■ Problem to work on ■
Report every line in the listing that contains the string "SPACING".

■ Entries provided ■
★ ★ ★ ★ ★
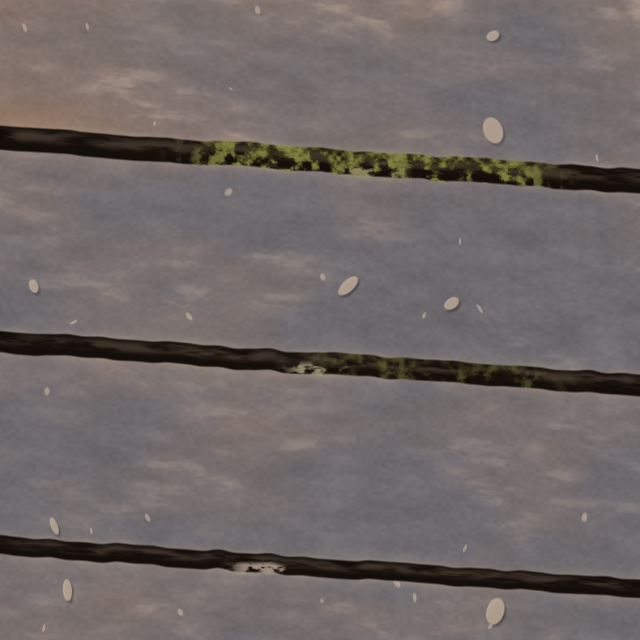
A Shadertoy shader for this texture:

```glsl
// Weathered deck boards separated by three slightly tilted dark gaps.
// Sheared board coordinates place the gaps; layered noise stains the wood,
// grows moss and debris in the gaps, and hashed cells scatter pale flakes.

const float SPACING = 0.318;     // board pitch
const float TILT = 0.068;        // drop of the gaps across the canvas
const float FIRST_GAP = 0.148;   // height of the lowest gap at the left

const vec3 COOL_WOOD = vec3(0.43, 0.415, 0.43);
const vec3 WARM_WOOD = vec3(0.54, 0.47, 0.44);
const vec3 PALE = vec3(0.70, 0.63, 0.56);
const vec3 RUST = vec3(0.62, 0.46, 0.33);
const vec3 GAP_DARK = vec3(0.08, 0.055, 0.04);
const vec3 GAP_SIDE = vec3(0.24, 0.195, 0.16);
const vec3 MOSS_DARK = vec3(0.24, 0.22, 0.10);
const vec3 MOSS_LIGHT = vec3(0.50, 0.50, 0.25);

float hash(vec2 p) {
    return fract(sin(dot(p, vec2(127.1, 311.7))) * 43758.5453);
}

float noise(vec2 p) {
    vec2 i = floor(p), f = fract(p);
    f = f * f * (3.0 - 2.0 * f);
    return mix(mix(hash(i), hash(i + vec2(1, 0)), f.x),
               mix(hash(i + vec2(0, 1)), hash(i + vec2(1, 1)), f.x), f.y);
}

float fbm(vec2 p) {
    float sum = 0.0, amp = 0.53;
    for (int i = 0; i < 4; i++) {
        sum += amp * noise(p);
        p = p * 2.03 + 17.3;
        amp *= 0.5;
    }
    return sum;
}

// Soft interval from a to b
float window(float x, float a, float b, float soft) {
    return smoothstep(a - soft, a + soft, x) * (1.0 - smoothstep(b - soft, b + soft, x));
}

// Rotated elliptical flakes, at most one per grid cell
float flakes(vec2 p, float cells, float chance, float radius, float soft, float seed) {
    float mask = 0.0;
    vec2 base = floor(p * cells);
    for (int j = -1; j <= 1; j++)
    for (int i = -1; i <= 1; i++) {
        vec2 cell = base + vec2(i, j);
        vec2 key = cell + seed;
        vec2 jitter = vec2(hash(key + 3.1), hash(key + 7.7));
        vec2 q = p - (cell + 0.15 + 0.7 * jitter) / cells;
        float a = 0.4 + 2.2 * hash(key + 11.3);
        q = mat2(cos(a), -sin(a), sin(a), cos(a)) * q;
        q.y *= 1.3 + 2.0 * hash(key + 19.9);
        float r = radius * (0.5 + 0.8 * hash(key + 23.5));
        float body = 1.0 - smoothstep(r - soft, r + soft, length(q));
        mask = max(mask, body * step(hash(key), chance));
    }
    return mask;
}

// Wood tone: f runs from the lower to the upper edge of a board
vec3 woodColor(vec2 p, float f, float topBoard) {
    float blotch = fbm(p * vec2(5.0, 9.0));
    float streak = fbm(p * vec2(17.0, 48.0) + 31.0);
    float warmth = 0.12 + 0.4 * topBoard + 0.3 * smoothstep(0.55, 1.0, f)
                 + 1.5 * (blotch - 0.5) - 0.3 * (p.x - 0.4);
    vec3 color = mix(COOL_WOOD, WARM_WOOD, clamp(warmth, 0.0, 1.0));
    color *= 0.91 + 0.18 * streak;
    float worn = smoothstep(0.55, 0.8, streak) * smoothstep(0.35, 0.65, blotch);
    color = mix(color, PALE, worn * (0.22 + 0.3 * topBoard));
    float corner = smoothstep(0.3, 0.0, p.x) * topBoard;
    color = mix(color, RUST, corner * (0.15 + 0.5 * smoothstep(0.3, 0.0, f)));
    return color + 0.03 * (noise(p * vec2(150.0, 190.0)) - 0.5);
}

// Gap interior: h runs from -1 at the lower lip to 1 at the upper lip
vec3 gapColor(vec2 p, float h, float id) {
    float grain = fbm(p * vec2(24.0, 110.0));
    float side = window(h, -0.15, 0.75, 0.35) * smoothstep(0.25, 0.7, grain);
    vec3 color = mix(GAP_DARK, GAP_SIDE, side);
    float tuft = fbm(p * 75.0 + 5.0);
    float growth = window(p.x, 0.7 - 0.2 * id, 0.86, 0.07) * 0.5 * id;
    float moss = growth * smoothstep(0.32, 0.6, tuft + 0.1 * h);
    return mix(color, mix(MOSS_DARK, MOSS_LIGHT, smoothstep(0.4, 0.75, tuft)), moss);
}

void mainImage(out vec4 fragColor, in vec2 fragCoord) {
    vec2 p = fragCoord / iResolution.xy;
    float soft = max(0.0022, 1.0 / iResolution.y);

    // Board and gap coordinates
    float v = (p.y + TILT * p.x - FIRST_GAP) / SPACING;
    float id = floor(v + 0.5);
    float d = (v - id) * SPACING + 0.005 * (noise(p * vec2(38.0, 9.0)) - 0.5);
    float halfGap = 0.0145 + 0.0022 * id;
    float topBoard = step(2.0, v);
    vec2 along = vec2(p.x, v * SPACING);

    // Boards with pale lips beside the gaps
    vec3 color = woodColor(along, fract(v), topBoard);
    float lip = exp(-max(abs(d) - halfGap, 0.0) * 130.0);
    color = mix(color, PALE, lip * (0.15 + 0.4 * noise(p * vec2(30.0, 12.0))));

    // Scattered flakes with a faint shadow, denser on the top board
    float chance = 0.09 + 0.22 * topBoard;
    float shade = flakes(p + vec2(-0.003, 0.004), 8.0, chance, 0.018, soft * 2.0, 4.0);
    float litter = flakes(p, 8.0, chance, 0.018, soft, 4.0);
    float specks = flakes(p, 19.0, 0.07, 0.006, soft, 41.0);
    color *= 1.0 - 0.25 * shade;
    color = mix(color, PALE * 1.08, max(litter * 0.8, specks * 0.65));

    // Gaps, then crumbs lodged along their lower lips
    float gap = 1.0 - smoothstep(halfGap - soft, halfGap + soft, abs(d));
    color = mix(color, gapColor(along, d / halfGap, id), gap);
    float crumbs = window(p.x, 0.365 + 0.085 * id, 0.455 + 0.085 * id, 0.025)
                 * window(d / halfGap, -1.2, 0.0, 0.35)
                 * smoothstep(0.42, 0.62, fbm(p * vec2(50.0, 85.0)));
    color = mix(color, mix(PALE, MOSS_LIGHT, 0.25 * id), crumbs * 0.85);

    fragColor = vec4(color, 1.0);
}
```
★ ★ ★ ★ ★
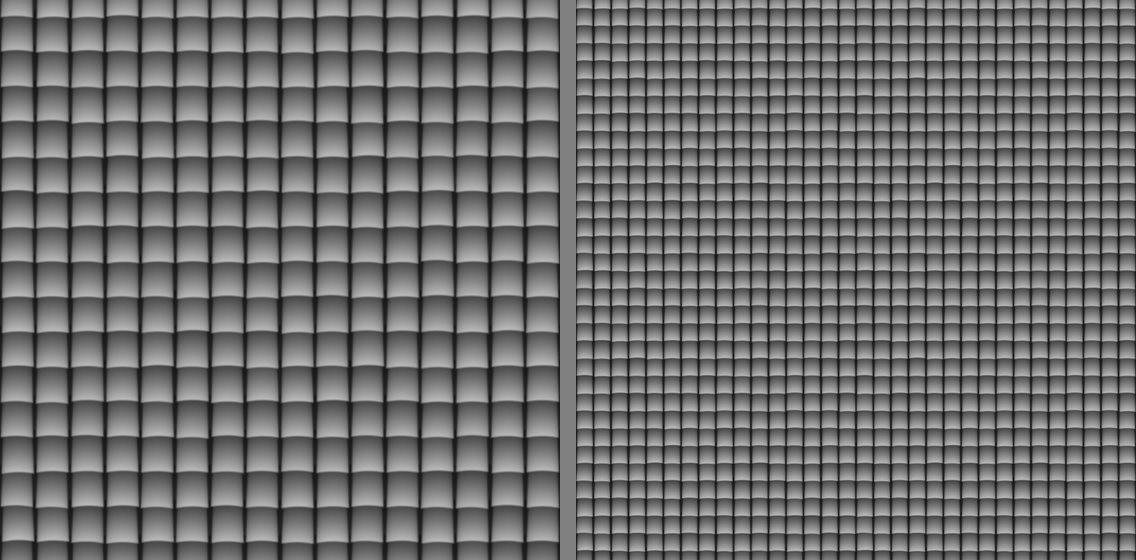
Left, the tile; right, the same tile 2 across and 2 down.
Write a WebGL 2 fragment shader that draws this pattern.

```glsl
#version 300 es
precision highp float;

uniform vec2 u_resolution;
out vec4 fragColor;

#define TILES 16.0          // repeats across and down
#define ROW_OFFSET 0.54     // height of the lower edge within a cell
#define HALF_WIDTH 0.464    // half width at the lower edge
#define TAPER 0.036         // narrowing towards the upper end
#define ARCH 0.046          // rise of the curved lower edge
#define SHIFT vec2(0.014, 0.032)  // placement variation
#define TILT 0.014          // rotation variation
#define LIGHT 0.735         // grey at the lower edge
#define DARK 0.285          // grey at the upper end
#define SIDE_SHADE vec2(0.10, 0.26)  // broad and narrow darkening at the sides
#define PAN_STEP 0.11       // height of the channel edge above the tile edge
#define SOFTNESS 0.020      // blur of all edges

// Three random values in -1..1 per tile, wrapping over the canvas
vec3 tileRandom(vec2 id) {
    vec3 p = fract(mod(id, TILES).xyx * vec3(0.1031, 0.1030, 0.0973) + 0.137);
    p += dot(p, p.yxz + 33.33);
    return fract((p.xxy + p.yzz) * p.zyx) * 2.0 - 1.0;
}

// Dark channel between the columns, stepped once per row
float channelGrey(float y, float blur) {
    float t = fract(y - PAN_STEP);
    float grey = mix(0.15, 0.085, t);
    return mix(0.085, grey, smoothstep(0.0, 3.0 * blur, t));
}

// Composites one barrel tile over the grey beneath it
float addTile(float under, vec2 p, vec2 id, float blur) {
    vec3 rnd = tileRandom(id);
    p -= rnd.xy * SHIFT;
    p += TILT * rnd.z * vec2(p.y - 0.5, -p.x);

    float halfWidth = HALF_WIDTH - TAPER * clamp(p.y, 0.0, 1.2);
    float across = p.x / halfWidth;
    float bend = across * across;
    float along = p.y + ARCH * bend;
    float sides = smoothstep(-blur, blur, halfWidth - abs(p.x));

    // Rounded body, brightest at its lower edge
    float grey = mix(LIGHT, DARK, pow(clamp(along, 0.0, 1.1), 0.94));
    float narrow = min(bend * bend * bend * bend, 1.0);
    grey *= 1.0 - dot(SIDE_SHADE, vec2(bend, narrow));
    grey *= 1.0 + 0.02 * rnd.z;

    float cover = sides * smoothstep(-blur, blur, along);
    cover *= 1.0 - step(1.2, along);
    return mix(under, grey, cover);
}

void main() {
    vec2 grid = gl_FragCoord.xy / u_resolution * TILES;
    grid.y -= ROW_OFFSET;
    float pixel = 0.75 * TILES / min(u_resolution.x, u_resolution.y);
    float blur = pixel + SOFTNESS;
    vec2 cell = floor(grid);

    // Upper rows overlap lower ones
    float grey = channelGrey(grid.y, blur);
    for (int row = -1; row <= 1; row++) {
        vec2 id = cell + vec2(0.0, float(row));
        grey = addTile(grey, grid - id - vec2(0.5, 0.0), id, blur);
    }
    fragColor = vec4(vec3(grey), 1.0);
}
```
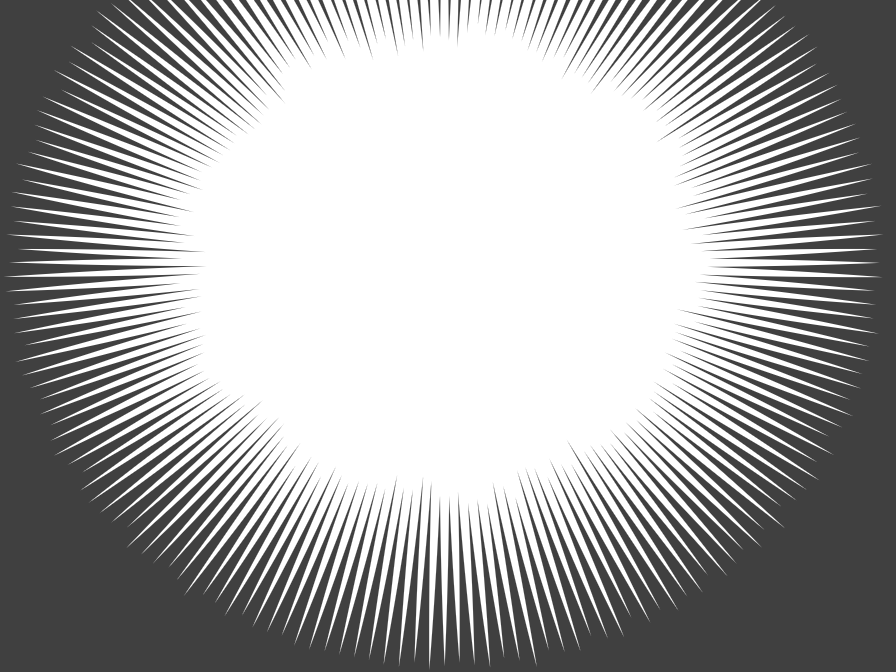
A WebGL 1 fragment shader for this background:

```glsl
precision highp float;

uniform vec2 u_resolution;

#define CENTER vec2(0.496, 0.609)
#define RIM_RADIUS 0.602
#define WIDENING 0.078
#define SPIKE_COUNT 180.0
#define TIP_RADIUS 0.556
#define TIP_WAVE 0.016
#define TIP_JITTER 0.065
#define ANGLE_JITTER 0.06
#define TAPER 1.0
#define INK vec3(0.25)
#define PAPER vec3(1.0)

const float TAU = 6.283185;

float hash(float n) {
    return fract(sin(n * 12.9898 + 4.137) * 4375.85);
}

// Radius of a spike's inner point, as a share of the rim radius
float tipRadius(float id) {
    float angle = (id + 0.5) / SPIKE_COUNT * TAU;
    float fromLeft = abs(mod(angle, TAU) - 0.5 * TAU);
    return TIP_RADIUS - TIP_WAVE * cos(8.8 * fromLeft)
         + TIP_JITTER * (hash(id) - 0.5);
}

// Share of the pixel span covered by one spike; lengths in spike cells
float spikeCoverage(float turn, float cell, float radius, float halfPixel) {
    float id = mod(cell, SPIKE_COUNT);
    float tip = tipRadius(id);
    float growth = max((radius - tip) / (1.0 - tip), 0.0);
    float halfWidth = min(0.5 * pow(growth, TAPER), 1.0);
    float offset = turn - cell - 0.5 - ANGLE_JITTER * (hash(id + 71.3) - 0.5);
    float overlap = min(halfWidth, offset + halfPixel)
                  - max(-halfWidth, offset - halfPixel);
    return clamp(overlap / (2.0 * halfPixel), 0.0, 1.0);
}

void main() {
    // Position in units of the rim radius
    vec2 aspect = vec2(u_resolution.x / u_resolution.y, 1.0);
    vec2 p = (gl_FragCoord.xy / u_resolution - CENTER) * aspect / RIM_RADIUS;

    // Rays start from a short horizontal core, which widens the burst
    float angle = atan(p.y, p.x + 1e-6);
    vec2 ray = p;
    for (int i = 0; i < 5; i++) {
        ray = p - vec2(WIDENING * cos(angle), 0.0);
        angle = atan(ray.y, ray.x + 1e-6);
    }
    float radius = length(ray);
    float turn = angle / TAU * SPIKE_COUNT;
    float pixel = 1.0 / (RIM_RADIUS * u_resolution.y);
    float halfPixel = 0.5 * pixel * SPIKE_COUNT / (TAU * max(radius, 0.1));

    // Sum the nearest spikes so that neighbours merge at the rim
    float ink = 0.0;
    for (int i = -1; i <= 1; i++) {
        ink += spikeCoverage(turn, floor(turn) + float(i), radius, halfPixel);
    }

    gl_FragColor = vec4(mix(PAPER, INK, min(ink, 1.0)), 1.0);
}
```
★ ★ ★ ★ ★
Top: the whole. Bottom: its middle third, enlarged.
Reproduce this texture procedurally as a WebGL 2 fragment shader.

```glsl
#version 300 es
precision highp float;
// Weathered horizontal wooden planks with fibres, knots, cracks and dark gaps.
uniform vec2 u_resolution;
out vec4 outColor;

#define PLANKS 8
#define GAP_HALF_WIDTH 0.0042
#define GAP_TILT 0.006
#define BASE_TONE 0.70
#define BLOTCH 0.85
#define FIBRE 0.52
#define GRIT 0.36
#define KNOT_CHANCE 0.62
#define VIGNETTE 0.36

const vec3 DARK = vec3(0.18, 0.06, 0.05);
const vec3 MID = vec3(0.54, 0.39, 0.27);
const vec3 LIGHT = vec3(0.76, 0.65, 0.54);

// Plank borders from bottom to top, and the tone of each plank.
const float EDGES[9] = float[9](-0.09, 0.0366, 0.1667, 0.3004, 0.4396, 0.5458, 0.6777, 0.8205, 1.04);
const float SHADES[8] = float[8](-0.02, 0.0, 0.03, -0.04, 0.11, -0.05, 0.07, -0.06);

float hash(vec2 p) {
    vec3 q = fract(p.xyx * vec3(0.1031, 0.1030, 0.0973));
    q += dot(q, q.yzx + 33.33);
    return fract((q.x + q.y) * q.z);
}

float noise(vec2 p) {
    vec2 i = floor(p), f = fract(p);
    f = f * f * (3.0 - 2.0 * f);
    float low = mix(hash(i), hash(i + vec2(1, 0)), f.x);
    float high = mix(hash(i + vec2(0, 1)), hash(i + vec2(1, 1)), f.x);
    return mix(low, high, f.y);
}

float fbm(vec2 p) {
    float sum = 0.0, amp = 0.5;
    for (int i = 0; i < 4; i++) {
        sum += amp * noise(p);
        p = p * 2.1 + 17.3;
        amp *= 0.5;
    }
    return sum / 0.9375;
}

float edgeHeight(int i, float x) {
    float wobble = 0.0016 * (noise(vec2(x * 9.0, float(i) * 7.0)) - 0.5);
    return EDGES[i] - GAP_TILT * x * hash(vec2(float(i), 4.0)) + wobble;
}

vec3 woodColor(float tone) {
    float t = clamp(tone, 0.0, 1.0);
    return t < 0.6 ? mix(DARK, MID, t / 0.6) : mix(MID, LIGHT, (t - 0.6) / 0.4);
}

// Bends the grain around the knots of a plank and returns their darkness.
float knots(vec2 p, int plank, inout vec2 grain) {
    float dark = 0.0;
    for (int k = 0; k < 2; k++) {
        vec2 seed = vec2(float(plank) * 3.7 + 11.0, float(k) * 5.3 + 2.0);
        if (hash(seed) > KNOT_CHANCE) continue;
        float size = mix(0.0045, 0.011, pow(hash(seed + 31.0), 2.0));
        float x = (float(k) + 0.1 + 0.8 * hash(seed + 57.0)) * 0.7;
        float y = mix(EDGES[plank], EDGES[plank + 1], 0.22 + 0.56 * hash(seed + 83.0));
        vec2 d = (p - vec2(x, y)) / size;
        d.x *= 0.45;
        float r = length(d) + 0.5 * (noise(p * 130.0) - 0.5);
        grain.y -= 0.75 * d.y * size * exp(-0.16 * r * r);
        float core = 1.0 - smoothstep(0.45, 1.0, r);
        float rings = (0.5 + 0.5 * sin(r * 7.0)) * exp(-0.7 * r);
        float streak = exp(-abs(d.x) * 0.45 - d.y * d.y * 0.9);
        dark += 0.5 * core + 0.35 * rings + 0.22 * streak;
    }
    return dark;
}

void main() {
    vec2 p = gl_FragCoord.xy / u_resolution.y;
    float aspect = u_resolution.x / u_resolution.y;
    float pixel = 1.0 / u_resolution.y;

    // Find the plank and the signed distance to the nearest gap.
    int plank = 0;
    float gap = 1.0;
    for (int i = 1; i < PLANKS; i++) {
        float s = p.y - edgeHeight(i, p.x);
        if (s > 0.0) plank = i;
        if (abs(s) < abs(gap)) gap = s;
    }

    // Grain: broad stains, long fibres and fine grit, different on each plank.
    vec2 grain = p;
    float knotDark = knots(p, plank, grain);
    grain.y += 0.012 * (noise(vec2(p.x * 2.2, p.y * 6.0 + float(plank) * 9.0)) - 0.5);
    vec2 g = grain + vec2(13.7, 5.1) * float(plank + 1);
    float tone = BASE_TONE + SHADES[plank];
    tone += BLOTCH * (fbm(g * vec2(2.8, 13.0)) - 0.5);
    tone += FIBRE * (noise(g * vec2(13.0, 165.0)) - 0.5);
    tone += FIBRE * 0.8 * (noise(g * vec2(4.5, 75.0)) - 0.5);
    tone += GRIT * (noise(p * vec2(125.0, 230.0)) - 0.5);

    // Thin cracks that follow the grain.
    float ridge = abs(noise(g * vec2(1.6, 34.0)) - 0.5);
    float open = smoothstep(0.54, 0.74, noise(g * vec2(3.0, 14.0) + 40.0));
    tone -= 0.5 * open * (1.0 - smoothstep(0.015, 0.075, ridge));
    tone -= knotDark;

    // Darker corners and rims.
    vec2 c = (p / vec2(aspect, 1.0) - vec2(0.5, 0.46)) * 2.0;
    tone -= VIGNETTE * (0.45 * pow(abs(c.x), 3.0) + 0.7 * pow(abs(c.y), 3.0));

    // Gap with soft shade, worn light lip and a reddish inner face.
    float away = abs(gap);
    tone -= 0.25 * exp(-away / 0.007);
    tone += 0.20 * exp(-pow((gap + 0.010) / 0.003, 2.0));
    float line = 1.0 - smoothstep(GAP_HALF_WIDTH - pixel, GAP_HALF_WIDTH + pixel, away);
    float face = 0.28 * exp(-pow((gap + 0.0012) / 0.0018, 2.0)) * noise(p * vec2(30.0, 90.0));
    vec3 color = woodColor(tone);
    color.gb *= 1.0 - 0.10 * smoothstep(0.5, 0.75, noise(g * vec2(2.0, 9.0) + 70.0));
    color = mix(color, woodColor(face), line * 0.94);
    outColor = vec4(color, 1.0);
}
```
★ ★ ★ ★ ★
■ Solution to the problem ■
const float SPACING = 0.318;     // board pitch
    float v = (p.y + TILT * p.x - FIRST_GAP) / SPACING;
    float d = (v - id) * SPACING + 0.005 * (noise(p * vec2(38.0, 9.0)) - 0.5);
    vec2 along = vec2(p.x, v * SPACING);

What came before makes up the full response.